+. For example, ensure each result contains both Elon Musk and Mark Zuckerberg by
searching Musk AND Zuckerberg or Musk + Zuckerberg.
Use the operators OR or , to broaden your search when you'd like either of
multiple terms to appear in results. (This is the default behavior of our search when no operators
are used). For example, results will contain either cake or cookie by searching cake OR cookie or cake,cookie
Use NOT or - to subtract results from your search. For
example, searching Disney will yield results about the Walt Disney Company as well as Walt Disney
World Resort. To exclude mentions of Disney World, search for Disney -World or Disney
When using one of these operators with a phrase, enclose it in quotation marks. For example, you can
find results about smartphones excluding Apple's iPhone 4S by searching smartphone -"iPhone
Exact case matching or punctuation
If you're searching for a brand name or keyword that relies on specific punctuation marks or capitalization, you can
find results that match your exact query by adding matchcase: before the keyword you're searching for, like matchcase:E*TRADE .
Use parentheses to separate multiple
boolean phrases. For example, to find journalists talking about having fun in Disney World or
Disneyland, search for ("disney world" OR disneyland) AND fun.
An asterisk can be used to search for any variation of a root word truncated by the asterisk. For example, searching for admin* will return results for administrator, administration, administer, administered, etc.
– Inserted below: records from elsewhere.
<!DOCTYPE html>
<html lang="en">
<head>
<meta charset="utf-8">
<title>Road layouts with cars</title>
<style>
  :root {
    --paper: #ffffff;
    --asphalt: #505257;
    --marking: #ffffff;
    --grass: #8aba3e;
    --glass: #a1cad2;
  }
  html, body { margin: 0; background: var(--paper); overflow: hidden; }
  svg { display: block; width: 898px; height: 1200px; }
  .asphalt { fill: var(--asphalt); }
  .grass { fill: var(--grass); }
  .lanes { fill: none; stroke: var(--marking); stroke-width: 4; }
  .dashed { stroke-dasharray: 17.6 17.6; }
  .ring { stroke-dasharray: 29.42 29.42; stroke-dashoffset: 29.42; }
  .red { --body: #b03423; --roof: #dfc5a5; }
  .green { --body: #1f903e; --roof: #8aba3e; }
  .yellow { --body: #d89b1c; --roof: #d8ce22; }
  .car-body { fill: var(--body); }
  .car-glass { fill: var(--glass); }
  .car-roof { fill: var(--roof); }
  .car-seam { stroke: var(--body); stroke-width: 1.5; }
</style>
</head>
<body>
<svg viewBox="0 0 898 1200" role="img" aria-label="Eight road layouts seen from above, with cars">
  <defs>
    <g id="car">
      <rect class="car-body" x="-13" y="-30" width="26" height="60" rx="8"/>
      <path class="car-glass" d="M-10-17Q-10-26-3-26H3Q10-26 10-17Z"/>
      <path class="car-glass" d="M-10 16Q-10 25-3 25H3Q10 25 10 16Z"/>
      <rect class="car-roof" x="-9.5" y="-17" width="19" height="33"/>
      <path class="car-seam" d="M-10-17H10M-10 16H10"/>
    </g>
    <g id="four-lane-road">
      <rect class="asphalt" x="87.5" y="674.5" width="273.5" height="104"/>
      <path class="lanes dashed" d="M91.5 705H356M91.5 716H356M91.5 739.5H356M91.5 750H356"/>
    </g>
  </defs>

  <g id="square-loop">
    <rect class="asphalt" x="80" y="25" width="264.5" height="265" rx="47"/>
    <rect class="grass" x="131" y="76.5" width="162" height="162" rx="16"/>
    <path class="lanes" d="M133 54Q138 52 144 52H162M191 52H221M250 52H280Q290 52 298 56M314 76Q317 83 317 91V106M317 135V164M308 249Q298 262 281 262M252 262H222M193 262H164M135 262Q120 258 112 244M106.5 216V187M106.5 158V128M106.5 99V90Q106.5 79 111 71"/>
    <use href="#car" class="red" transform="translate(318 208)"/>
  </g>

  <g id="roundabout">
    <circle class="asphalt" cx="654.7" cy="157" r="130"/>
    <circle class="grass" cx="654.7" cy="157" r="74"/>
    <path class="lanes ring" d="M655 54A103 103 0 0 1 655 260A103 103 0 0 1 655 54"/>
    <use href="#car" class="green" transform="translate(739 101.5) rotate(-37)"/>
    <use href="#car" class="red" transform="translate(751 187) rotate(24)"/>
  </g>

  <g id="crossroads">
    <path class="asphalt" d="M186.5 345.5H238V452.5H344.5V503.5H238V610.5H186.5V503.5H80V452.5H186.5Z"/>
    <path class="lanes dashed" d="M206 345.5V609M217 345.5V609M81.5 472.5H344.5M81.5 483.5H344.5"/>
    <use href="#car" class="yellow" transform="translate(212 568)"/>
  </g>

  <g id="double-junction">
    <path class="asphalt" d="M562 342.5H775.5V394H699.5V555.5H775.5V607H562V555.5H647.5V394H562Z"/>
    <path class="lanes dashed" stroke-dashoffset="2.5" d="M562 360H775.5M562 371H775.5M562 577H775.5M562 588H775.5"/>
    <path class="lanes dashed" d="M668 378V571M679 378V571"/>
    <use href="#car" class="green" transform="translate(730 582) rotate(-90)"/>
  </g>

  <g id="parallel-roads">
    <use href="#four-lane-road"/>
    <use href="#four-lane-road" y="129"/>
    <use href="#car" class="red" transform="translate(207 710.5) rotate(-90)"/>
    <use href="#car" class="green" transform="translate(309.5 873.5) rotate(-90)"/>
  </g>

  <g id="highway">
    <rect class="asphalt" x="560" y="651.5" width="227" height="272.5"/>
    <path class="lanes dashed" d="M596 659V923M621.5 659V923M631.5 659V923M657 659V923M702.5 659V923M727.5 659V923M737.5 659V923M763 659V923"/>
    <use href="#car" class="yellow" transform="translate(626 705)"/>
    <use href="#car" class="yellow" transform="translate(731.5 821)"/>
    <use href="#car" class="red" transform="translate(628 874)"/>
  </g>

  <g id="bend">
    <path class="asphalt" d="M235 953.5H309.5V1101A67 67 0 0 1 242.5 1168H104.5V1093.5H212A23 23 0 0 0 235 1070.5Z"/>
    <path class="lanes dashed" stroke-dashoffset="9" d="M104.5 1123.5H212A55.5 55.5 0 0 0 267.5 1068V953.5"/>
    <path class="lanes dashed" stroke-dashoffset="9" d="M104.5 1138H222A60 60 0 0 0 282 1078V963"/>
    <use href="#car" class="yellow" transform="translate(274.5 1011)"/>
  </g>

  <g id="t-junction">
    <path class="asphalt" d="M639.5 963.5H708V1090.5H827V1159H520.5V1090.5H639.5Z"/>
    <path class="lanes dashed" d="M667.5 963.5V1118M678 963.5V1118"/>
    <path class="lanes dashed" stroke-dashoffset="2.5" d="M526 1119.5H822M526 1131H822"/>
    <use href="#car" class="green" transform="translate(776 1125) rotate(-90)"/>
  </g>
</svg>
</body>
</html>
A near operator is an AND operator where you can control the distance between the words. You can vary the distance the near operation uses by adding a forward slash and number (between 0-99) such as strawberries NEAR/10 "whipped cream", which means the strawberries must exist within 10 words of "whipped cream".